PROBLEM TO SOLVE: Report all lines of the records that contain "none".
* * *
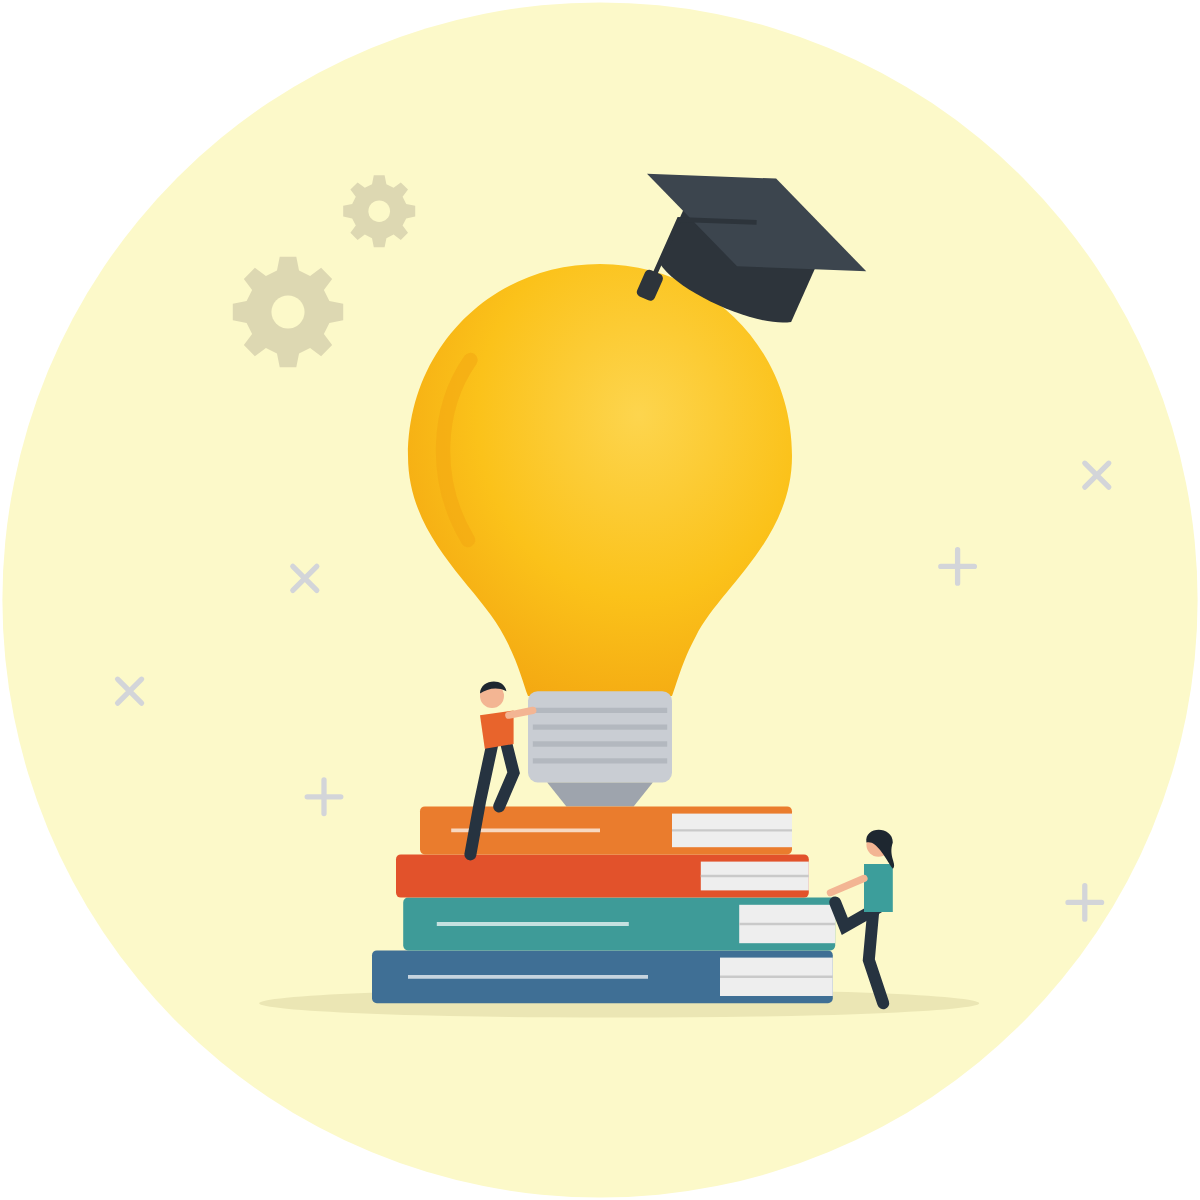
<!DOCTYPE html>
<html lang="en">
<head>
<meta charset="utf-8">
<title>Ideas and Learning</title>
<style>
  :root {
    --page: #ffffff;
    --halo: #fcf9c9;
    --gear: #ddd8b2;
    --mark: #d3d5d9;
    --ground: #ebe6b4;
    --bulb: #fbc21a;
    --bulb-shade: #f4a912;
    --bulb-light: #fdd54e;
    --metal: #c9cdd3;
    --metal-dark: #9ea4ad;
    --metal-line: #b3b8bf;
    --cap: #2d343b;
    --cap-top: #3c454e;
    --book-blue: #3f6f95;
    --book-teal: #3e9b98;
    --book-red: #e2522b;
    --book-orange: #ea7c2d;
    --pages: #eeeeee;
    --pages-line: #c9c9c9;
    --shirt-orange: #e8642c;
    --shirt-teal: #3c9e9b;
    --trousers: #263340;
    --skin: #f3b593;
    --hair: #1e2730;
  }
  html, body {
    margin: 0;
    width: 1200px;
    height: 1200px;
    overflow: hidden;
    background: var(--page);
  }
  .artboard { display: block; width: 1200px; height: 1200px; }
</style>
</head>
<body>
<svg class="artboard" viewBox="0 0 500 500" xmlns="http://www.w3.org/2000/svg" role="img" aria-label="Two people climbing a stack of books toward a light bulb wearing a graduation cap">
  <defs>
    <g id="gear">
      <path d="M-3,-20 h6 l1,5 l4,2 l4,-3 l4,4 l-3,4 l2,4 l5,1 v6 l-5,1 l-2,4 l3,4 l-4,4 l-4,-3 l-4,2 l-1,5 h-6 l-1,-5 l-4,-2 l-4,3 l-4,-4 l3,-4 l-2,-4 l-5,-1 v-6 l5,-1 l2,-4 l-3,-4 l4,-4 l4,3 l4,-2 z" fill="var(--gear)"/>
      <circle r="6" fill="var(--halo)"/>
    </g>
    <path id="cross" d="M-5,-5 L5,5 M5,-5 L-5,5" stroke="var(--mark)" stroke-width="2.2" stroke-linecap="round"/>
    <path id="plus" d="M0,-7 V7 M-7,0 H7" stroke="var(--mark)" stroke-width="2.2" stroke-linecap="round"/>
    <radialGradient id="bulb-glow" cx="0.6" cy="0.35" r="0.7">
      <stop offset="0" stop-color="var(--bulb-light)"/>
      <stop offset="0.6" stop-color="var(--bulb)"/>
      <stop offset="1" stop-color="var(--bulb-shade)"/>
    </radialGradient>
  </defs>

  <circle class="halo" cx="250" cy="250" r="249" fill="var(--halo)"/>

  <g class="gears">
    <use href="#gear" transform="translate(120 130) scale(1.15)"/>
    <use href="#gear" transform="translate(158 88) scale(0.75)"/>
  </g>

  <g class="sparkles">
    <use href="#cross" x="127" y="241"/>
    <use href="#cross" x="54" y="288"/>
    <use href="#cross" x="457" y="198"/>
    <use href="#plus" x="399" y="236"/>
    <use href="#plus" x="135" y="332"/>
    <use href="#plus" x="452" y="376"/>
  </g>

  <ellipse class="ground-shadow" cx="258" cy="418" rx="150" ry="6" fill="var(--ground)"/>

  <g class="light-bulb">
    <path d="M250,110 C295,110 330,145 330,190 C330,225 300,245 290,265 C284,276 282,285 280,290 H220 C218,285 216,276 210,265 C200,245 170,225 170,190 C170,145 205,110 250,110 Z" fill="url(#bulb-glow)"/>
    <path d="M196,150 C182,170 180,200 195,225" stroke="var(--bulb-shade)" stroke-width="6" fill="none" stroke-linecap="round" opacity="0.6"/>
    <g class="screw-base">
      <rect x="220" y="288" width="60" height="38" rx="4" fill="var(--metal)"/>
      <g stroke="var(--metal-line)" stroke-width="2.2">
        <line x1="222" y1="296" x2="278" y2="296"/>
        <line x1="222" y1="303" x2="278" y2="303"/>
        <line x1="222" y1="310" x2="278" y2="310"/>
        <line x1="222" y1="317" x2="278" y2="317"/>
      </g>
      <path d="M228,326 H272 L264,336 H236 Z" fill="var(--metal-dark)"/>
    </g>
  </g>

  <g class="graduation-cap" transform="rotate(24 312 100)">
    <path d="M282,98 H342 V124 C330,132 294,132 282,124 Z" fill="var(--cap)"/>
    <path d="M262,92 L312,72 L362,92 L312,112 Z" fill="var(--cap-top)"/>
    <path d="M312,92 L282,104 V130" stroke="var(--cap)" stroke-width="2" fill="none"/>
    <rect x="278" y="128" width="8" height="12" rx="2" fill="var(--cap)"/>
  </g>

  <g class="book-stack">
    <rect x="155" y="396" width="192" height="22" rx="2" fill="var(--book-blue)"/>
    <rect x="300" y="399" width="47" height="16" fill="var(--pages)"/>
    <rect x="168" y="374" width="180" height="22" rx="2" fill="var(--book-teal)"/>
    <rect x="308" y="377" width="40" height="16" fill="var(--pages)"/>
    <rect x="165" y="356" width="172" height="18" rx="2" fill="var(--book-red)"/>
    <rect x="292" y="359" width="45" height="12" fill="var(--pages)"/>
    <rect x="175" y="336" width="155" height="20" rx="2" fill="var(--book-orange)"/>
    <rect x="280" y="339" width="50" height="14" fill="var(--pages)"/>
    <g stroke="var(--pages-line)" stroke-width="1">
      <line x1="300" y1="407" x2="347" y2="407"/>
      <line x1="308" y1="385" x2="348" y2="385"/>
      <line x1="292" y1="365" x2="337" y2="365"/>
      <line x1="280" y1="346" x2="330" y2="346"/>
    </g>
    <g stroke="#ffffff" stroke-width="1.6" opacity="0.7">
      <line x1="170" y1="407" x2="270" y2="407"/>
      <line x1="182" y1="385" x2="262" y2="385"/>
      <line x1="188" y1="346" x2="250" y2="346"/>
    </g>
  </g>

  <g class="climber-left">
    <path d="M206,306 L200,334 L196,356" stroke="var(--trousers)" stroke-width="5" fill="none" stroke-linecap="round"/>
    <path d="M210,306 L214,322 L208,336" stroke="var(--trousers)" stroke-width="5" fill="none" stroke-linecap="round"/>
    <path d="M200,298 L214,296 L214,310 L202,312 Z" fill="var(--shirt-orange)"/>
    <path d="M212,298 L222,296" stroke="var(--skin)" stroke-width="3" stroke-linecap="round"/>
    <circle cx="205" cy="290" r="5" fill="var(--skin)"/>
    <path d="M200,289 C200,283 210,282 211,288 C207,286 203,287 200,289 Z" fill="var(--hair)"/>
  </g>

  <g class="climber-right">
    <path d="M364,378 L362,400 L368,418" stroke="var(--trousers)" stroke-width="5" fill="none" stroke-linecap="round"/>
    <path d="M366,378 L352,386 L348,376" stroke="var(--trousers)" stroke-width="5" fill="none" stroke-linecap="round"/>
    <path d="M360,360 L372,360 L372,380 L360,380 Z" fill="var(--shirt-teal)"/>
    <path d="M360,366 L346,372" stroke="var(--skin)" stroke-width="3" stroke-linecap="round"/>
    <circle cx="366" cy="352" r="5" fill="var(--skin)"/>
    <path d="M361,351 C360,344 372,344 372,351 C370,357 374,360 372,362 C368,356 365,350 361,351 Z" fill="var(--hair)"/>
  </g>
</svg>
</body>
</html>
* * *
EXERCISE RESPONSE:
    <path d="M196,150 C182,170 180,200 195,225" stroke="var(--bulb-shade)" stroke-width="6" fill="none" stroke-linecap="round" opacity="0.6"/>
    <path d="M312,92 L282,104 V130" stroke="var(--cap)" stroke-width="2" fill="none"/>
    <path d="M206,306 L200,334 L196,356" stroke="var(--trousers)" stroke-width="5" fill="none" stroke-linecap="round"/>
    <path d="M210,306 L214,322 L208,336" stroke="var(--trousers)" stroke-width="5" fill="none" stroke-linecap="round"/>
    <path d="M364,378 L362,400 L368,418" stroke="var(--trousers)" stroke-width="5" fill="none" stroke-linecap="round"/>
    <path d="M366,378 L352,386 L348,376" stroke="var(--trousers)" stroke-width="5" fill="none" stroke-linecap="round"/>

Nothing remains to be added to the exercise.